• [Aim of the task]: From the entries below, report how many lines contain the string "requestAnimationFrame". Give only that number.

** Stored data follows **

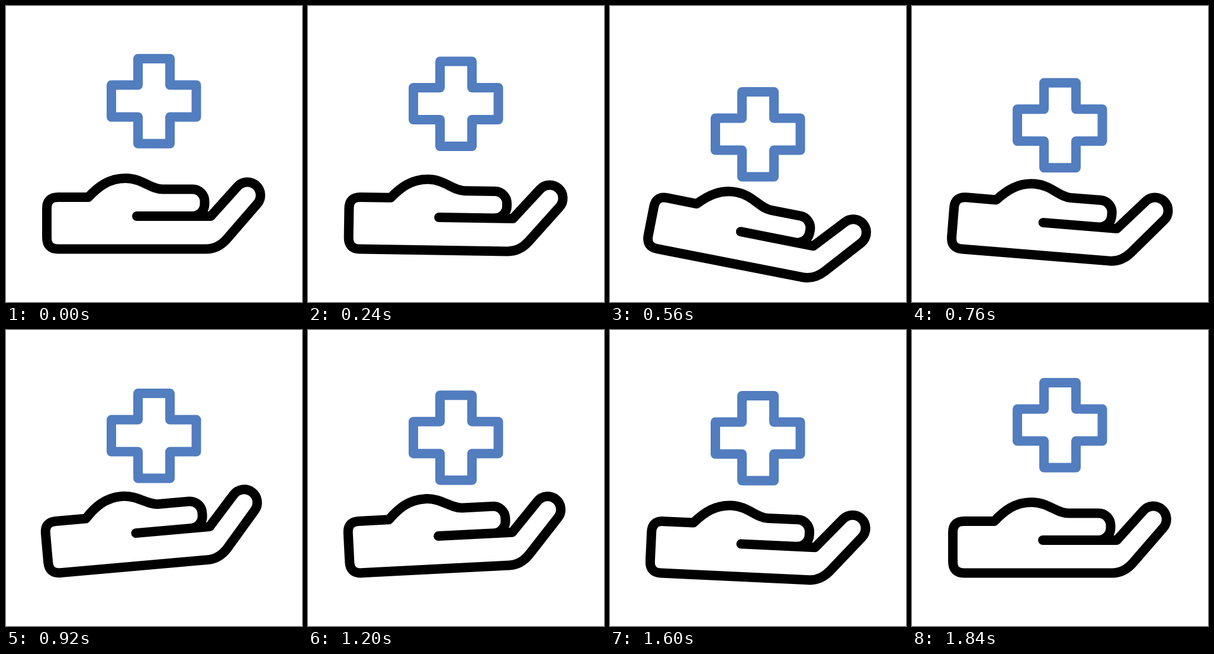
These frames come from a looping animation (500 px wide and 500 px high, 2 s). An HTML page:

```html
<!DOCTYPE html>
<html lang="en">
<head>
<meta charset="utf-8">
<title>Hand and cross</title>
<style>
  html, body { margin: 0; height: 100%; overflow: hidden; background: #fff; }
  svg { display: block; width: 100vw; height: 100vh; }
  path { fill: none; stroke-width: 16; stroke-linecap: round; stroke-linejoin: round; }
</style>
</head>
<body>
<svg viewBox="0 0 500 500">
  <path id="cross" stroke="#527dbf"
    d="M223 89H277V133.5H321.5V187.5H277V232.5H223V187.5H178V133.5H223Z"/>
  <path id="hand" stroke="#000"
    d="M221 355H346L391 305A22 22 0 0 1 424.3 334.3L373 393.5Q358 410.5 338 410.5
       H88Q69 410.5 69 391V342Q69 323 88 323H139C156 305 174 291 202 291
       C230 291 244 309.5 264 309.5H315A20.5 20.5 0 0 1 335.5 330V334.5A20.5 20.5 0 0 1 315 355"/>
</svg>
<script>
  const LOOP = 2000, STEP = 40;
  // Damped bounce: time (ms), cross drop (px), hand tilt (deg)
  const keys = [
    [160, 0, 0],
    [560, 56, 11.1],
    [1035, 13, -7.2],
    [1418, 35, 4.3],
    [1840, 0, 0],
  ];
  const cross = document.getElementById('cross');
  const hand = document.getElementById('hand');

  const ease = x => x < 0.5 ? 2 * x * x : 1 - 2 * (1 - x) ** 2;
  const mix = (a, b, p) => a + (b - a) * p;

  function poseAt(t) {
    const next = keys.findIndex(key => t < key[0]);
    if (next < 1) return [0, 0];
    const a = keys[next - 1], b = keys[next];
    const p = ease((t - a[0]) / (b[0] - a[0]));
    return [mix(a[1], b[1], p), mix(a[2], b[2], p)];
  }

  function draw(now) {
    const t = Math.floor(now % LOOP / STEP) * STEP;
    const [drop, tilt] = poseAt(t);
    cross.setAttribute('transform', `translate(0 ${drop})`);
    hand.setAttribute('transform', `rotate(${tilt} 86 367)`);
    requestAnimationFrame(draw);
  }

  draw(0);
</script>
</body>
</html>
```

** End of Stored data **
** Stored data follows **

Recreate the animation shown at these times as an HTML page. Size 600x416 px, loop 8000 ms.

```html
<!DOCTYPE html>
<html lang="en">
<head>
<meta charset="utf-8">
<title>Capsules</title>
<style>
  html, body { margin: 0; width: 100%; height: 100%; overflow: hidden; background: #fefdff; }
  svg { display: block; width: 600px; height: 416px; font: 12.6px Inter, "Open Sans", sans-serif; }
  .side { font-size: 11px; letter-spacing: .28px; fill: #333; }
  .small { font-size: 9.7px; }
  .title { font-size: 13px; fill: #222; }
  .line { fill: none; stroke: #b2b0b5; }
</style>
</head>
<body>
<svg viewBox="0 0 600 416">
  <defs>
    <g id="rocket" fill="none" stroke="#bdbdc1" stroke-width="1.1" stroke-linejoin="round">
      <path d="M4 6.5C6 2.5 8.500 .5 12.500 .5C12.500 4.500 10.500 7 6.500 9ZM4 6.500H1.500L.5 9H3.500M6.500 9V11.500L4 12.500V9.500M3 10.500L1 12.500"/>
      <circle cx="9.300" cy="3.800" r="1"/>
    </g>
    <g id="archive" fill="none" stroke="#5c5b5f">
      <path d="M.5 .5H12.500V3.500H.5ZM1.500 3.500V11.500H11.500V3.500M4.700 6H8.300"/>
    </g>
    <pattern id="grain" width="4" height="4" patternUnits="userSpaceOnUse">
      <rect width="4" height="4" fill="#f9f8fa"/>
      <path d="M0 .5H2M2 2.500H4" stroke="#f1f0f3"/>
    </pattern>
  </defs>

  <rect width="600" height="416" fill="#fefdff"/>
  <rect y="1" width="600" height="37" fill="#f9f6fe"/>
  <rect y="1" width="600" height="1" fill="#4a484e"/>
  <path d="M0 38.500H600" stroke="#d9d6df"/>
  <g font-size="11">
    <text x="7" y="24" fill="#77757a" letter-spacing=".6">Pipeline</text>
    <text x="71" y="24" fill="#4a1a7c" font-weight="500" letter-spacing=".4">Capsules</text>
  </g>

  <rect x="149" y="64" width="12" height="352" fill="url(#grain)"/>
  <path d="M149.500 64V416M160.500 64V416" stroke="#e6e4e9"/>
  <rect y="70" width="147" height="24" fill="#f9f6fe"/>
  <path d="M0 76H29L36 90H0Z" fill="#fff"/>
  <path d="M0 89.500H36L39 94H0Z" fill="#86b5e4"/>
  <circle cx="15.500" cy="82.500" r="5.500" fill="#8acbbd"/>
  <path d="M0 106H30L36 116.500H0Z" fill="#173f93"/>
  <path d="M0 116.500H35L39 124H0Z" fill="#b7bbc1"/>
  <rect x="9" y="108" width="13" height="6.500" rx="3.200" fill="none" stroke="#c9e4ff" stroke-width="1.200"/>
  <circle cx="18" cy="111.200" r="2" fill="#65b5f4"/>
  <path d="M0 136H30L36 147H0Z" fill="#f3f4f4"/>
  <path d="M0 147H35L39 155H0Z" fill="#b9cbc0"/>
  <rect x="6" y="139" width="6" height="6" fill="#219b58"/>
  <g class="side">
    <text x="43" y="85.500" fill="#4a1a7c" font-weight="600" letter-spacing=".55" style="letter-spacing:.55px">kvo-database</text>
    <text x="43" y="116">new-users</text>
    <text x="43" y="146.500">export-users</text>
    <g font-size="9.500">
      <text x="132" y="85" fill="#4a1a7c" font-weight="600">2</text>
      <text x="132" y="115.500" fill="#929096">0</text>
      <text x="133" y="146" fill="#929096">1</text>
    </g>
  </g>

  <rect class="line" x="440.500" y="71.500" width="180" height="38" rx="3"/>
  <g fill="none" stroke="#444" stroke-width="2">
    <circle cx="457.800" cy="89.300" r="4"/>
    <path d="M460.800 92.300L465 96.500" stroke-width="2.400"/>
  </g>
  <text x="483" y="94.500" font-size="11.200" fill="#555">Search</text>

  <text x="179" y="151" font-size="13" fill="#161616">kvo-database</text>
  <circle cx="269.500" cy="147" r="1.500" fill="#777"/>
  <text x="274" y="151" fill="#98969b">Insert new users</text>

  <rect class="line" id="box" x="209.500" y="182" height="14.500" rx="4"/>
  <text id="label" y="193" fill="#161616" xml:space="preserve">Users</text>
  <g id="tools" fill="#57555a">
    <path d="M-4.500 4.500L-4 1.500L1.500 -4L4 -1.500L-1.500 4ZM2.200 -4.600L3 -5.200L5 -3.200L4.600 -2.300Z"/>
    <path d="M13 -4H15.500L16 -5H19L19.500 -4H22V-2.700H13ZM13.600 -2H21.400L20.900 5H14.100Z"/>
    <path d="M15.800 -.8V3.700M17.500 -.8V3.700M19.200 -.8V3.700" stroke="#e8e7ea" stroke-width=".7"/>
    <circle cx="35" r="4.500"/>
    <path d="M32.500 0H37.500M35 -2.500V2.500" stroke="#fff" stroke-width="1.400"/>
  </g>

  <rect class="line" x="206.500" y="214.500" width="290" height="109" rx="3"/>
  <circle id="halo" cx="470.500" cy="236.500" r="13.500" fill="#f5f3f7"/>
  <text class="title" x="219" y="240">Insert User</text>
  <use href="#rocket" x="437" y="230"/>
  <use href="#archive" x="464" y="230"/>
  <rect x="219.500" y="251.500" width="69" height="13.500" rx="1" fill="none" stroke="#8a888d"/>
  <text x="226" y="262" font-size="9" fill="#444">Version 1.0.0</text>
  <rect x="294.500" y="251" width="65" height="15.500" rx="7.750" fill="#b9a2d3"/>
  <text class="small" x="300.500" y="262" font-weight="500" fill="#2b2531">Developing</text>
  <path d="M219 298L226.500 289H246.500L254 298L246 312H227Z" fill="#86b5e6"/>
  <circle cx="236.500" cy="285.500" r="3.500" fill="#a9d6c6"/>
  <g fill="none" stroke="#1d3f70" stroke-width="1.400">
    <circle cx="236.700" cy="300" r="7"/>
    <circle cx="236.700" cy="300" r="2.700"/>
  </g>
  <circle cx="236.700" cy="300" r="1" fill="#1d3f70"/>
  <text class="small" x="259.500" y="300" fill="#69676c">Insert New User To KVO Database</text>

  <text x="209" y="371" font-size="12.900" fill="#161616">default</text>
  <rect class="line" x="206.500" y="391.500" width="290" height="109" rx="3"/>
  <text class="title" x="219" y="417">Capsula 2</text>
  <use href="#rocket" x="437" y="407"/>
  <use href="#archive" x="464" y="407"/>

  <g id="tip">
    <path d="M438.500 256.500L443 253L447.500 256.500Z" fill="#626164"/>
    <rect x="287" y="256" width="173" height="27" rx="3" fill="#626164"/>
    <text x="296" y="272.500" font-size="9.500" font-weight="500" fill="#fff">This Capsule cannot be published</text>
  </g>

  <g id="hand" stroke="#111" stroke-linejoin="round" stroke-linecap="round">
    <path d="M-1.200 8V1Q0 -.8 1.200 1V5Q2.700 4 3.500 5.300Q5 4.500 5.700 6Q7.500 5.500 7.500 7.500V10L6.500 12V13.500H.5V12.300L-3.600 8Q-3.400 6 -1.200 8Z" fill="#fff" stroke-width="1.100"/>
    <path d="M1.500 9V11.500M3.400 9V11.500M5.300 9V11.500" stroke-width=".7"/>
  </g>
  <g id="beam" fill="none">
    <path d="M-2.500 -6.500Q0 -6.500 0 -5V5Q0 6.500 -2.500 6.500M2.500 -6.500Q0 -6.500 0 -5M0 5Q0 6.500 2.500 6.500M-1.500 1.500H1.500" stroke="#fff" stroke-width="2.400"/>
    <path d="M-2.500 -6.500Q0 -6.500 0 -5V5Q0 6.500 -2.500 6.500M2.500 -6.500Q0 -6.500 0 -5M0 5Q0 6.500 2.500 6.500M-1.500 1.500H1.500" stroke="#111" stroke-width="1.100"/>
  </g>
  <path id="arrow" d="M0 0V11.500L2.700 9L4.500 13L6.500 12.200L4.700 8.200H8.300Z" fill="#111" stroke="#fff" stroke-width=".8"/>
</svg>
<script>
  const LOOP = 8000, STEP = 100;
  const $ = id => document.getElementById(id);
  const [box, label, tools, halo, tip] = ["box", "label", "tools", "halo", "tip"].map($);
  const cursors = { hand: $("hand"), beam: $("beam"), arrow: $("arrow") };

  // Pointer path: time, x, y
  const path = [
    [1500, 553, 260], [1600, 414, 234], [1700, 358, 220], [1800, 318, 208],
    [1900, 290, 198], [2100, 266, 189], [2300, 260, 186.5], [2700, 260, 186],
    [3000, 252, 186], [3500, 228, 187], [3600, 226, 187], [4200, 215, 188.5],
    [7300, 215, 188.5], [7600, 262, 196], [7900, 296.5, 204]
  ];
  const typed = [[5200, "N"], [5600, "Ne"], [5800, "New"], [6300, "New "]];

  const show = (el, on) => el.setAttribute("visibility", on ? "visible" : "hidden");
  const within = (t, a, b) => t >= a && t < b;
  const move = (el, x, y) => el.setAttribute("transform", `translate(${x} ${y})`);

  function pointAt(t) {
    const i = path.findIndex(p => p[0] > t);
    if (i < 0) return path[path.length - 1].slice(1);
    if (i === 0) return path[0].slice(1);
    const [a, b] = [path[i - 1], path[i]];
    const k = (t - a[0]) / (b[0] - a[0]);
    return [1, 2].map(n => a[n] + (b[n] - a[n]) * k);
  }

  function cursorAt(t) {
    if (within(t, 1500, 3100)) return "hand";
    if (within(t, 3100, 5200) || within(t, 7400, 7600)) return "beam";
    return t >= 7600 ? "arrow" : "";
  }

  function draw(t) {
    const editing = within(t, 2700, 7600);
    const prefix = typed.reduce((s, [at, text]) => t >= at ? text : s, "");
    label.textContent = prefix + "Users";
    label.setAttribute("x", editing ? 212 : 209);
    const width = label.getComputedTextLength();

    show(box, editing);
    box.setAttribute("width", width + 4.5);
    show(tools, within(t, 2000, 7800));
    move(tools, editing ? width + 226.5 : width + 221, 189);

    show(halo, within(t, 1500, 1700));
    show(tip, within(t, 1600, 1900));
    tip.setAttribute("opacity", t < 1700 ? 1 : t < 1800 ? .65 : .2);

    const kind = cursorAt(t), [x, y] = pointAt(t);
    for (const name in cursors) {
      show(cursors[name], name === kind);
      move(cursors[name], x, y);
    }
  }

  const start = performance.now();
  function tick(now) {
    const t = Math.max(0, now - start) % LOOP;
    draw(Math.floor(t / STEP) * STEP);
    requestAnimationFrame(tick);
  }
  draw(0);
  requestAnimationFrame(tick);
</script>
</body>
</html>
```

** End of Stored data **

• [Result below]: 3